As the middle class has been pushed out of many cities, leaving behind the very wealthy and the poor, urban tax bases have shrunk. Urban/poverty policy types want to send the poor to middle and upper middle-class suburbs, because that’s where the money is. They want access to the suburban tax base, to fund the ever-growing list of quasi-socialist demands, to provide luxuries in the name of "fairness," whether or not people have earned it.
While they’re at it, Democrats are happy to destroy the culture of individualism fostered by one family, one house. People who earn their way into better communities often vote Republican. Low-income people in high rises, dependent on public transportation, want different things from government. It’s not an accident that they are importing enough Democrats to change suburban political outcomes.
Why does an energy website care about this issue?
The Biden housing policy it is a clear example of how the left, working through issue organizations, and ultimately through Democratic administrations, will use any excuse – any real or imagined social and cultural problem—to steer this country towards socialism. Fifty years of stated environmental policy, based on energy concerns, pollution, and efficiency, are tossed the instant a plan to federalize the suburbs appears.
Funny thing: the Democrats have not changed their stated views on the harm to the environment caused by cars and suburbs.
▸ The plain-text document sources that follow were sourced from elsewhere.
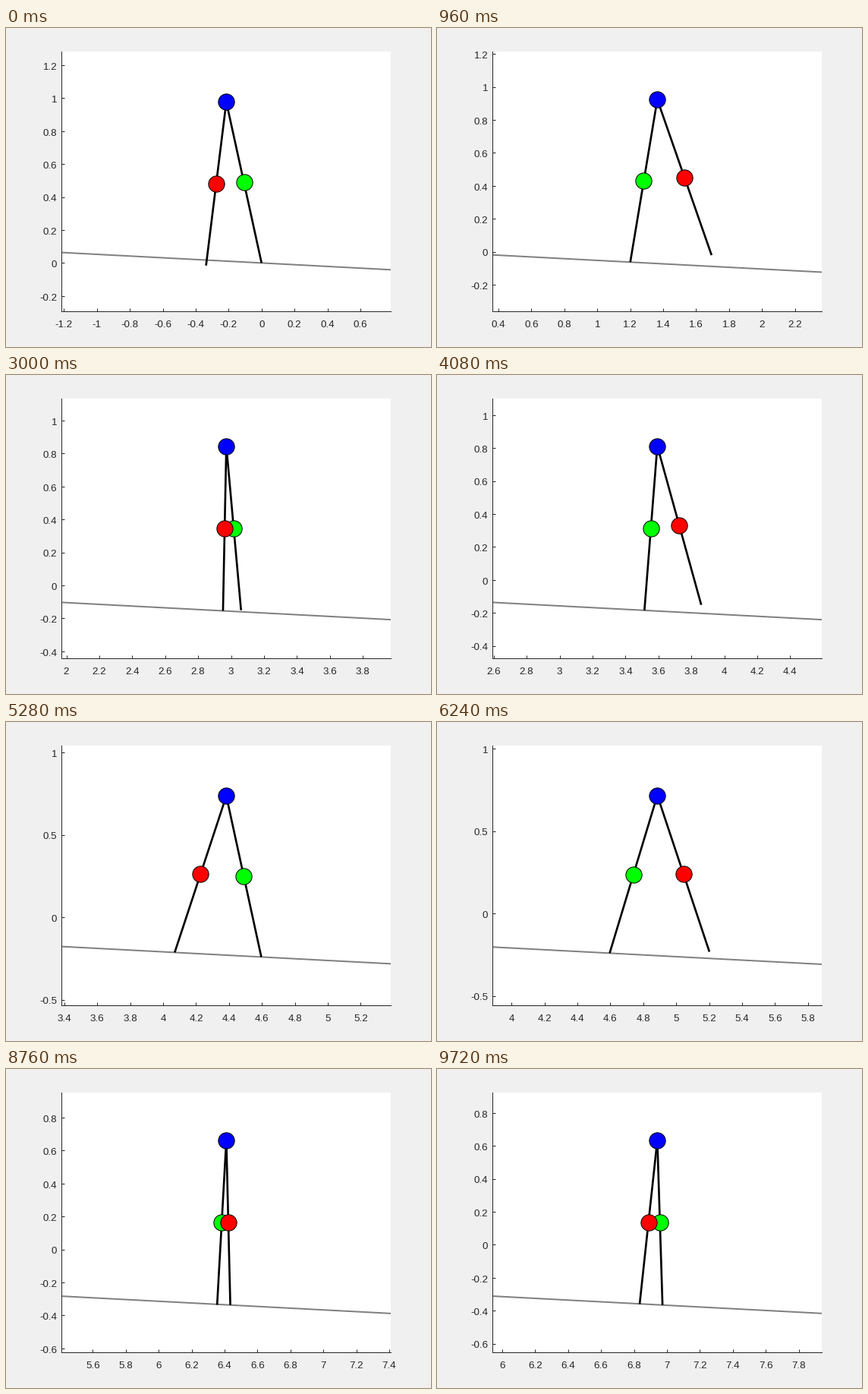
A matplotlib script that plays this animation: 560 px wide and 420 px high, repeating every 9.84 s.

```python
import numpy as np
import matplotlib.pyplot as plt
from matplotlib.animation import FuncAnimation
from matplotlib.transforms import ScaledTranslation

W, H = 560, 420
FRAMES, INTERVAL = 82, 120
PX = 0.72  # points per pixel at 100 dpi
INK = "#262626"

plt.rcParams["font.family"] = "Liberation Sans"
plt.rcParams["axes.unicode_minus"] = False

# Compass walker on a 3 degree slope: leg length 1, masses at hip and mid-leg.
SLOPE = np.radians(3)
OMEGA = 0.3  # inverted pendulum rate per frame
FEET = np.array([0, 0.6, 1.2, 1.8, 2.387, 2.951, 3.515, 4.07, 4.596, 5.2,
                 5.847, 6.435, 6.973, 7.53])
TIMES = np.array([0, 2.2, 5.4, 9.1, 13.25, 21.1, 29.2, 37.1, 44, 52.6,
                  61.97, 69.6, 78.13, 86.2])
REACH = [0.4, 0.4, 0.4, 0.4, 0.52, 0.6, 0.606, 0.6, 0.6, 0.74,
         0.6, 0.606, 0.58]

# Half angle between the legs at each heel strike.
ALPHA = np.append(0.268, np.arcsin(np.diff(FEET) / np.cos(SLOPE) / 2))
SWING_START = ALPHA.copy()
SWING_START[0] = 0.071


def ground(x):
    return -np.tan(SLOPE) * x


def direction(angle):
    return np.array([np.sin(angle), np.cos(angle)])


def pose(frame):
    """Hip, green foot and red foot positions."""
    i = np.searchsorted(TIMES, frame, side="right") - 1
    t, n = frame - TIMES[i], TIMES[i + 1] - TIMES[i]
    u = t / n

    start, end = SLOPE - ALPHA[i], SLOPE + ALPHA[i + 1]
    stance = (start * np.sinh(OMEGA * (n - t))
              + end * np.sinh(OMEGA * t)) / np.sinh(OMEGA * n)

    bend = 0.57 * np.sin(2 * np.pi * u) - REACH[i] * np.sin(np.pi * u)
    swing = (SLOPE + (1 - u) * SWING_START[i] - u * ALPHA[i + 1]
             + bend * (ALPHA[i] + ALPHA[i + 1]) / 2)

    foot = np.array([FEET[i], ground(FEET[i])])
    hip = foot + direction(stance)
    free = hip - direction(swing)
    return (hip, foot, free) if i % 2 == 0 else (hip, free, foot)


def ticks(lo, hi, step):
    k = np.arange(np.ceil(lo / step), np.floor(hi / step) + 1)
    values = np.round(k * step, 1) + 0.0
    return values, ["%g" % v for v in values]


fig = plt.figure(figsize=(W / 100, H / 100), dpi=100, facecolor="#f0f0f0")
AX_W, AX_H = 434, 342.3
ax = fig.add_axes([73.3 / W, 46.7 / H, AX_W / W, AX_H / H])
ax.set_facecolor("white")
HALF_H = AX_H / AX_W

for side in ("top", "right"):
    ax.spines[side].set_visible(False)
for side in ("left", "bottom"):
    ax.spines[side].set(color=INK, linewidth=PX)
ax.tick_params(direction="in", length=4.3 * PX, width=PX, color=INK,
               labelcolor=INK, labelsize=13.33 * PX)
ax.tick_params(axis="x", pad=11.2 * PX)

# Y labels sit slightly below their ticks.
Y_LABELS = (ax.get_yaxis_text1_transform(6 * PX)[0]
            + ScaledTranslation(0, -1.3 / 100, fig.dpi_scale_trans))


def line(color, width, z):
    return ax.plot([], [], color=color, lw=width * PX, zorder=z,
                   solid_capstyle="butt")[0]


def ball(color, z):
    return ax.plot([], [], "o", color=color, ms=21.3 * PX, mec="black",
                   mew=PX, zorder=z)[0]


slope_line = line("#808080", 2, 2)
legs = [line("black", 2.67, 3), line("black", 2.67, 3)]
masses = [ball("#00ff00", 4), ball("#ff0000", 5)]
hip_ball = ball("#0000ff", 6)


def update(frame):
    hip, *feet = pose(frame)
    x0, x1 = hip[0] - 1, hip[0] + 1
    mid = (hip[1] + ground(hip[0])) / 2
    y0, y1 = mid - HALF_H, mid + HALF_H

    y_step = 0.5 if y0 <= -0.5 and y1 >= 1 else 0.2
    ax.set_xticks(*ticks(x0, x1, 0.2))
    ax.set_yticks(*ticks(y0, y1, y_step))
    ax.set_xlim(x0, x1)
    ax.set_ylim(y0, y1)
    for label in ax.get_yticklabels():
        label.set_transform(Y_LABELS)

    slope_line.set_data([x0, x1], [ground(x0), ground(x1)])
    for leg, mass, foot in zip(legs, masses, feet):
        leg.set_data(*zip(hip, foot))
        center = (hip + foot) / 2
        mass.set_data([center[0]], [center[1]])
    hip_ball.set_data([hip[0]], [hip[1]])
    return [slope_line, *legs, *masses, hip_ball]


anim = FuncAnimation(fig, update, frames=FRAMES, interval=INTERVAL,
                     init_func=lambda: update(0), repeat=True, repeat_delay=0)
plt.show()
```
Candidate Biden’s energy policy, released this past week, allots $2 trillion to avert the destruction of the planet by getting rid of carbon emissions, building higher density communities, and lots of new public transportation. Even if no one wants to live in cities. So they push endless spending, destruction of the communities citizens have created organically, and ever-increasing federal control of every aspect of how Americans live, while forcing the struggling middle class to pay for those who, for whatever reason, cannot earn their way up the ladder.
Because it’s never about what they say. It’s about accruing power, by destroying individual rights.
Lisa Schiffren has been an editorial writer, political reporter, war correspondent, (Afghanistan during the Soviet war, before there were roads), and GOP speechwriter. She wrote speeches for Vice President Dan Quayle, and worked in Counterterrorism/Special Operations policy at the Department of Defense. She writes these days from her native New York City.